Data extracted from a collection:
##########

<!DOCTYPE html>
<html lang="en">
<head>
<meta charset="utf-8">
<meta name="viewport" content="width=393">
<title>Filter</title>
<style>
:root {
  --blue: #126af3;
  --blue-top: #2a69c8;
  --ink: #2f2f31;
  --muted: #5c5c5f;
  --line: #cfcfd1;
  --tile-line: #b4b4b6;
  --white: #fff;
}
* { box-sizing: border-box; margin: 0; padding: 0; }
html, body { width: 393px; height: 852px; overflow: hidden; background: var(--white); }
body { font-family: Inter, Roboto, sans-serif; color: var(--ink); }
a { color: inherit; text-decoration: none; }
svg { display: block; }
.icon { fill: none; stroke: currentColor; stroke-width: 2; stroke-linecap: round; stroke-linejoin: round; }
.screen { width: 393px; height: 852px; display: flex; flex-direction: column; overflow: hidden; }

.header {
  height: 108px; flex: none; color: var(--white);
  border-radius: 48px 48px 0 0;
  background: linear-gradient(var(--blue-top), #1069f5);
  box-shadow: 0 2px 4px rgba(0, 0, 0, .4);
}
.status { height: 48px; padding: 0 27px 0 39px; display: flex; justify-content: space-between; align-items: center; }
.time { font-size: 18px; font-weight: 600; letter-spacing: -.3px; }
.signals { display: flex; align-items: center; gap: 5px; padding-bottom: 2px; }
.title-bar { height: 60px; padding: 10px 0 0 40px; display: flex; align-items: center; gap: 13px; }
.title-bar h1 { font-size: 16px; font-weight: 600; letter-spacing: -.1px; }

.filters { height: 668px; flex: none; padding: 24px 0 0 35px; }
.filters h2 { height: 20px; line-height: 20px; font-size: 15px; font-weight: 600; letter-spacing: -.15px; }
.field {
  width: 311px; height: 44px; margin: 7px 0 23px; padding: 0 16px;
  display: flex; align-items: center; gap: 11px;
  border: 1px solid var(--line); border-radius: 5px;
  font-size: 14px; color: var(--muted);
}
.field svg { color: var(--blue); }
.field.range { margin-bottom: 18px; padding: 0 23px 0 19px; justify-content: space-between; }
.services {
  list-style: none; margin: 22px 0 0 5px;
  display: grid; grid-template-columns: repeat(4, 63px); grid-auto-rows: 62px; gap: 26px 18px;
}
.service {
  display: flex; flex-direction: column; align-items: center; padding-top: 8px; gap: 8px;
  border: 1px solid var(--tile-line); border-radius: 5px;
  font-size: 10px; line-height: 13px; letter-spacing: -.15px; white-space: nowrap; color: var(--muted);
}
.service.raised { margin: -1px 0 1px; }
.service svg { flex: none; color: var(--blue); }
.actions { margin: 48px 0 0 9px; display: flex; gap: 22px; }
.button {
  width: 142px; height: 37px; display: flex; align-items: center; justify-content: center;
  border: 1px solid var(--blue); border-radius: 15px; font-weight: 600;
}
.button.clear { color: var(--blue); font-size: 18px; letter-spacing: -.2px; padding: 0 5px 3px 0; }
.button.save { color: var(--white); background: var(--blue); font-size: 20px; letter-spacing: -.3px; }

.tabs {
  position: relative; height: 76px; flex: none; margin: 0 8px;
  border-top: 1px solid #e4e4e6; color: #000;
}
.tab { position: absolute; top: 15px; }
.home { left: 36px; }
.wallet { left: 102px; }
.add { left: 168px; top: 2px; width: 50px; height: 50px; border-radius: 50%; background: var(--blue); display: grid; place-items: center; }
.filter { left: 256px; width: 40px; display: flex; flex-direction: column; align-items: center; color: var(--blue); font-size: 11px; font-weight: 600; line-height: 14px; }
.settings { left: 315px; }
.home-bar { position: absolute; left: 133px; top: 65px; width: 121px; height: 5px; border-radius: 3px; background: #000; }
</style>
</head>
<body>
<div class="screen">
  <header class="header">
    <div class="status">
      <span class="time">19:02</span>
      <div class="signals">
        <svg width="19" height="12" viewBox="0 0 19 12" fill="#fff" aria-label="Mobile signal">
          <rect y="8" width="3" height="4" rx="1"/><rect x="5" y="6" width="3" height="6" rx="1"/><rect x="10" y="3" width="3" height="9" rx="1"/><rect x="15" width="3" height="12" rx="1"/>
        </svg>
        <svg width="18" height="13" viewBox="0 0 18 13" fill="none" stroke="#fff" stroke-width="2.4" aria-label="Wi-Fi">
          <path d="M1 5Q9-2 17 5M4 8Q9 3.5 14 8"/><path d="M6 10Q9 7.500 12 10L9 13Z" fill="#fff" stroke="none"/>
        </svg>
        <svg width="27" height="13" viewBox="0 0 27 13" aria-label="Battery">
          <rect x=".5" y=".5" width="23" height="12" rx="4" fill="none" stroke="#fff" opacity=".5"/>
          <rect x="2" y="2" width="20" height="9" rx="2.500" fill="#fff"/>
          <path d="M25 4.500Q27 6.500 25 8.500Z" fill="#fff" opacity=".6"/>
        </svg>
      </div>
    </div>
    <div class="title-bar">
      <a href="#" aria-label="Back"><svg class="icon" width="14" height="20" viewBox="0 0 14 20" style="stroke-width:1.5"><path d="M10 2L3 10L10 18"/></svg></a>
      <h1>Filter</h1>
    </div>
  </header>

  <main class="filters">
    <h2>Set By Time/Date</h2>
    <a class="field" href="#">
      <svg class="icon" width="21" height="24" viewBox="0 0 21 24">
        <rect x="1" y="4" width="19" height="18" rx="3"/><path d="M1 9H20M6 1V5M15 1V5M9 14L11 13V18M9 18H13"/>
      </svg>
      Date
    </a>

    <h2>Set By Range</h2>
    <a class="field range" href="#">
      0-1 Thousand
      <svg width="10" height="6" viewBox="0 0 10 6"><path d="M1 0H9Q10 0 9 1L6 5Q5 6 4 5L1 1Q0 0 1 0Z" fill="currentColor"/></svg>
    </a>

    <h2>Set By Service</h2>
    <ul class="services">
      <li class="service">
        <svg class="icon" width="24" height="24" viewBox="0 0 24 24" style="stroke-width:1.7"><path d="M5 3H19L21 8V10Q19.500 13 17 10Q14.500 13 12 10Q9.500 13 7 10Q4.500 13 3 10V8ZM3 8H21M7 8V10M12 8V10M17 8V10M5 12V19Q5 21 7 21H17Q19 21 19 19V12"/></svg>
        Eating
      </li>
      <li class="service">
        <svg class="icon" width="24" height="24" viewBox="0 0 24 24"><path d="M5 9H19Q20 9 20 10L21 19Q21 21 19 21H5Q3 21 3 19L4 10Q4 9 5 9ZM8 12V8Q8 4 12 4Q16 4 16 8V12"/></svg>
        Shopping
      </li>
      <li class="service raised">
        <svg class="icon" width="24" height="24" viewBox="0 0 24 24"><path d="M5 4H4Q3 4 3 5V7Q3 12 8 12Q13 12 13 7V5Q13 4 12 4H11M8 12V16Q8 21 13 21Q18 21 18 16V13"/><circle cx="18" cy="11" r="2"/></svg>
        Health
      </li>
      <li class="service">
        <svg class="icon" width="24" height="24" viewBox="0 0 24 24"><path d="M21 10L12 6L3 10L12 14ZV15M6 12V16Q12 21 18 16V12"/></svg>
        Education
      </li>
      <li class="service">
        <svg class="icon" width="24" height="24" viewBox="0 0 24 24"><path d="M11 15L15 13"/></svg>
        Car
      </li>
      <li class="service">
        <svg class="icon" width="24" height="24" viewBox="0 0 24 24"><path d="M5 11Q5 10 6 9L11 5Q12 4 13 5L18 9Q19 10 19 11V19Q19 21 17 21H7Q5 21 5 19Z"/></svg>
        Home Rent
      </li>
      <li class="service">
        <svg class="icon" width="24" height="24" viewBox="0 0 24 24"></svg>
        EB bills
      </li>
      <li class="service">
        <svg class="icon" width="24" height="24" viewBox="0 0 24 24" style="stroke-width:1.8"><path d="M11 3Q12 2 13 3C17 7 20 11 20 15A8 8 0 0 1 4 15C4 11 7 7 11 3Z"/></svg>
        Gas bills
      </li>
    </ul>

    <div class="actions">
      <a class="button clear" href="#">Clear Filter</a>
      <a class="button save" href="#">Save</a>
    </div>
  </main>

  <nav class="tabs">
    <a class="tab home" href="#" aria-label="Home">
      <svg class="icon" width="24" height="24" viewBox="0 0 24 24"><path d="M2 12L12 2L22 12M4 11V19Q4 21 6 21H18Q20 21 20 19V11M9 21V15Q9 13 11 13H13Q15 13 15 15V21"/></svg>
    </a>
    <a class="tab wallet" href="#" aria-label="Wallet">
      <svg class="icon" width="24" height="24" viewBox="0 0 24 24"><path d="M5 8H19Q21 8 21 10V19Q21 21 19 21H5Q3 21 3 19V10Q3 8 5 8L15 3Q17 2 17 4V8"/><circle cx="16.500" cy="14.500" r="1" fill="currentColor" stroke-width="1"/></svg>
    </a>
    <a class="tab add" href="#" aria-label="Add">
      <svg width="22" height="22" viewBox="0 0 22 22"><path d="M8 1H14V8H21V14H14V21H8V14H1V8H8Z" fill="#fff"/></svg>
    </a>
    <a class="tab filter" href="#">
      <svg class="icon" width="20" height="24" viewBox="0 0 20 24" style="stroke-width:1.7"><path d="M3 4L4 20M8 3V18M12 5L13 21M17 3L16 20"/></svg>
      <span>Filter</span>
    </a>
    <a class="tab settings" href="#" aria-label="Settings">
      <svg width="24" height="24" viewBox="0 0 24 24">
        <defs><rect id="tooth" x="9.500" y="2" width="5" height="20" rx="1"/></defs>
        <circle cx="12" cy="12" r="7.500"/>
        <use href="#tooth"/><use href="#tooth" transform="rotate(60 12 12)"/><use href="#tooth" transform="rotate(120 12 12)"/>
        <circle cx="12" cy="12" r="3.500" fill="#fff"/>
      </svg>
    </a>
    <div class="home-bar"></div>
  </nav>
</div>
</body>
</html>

##########

The answer is a number alone: how many lines of the data contain the string "margin"?

7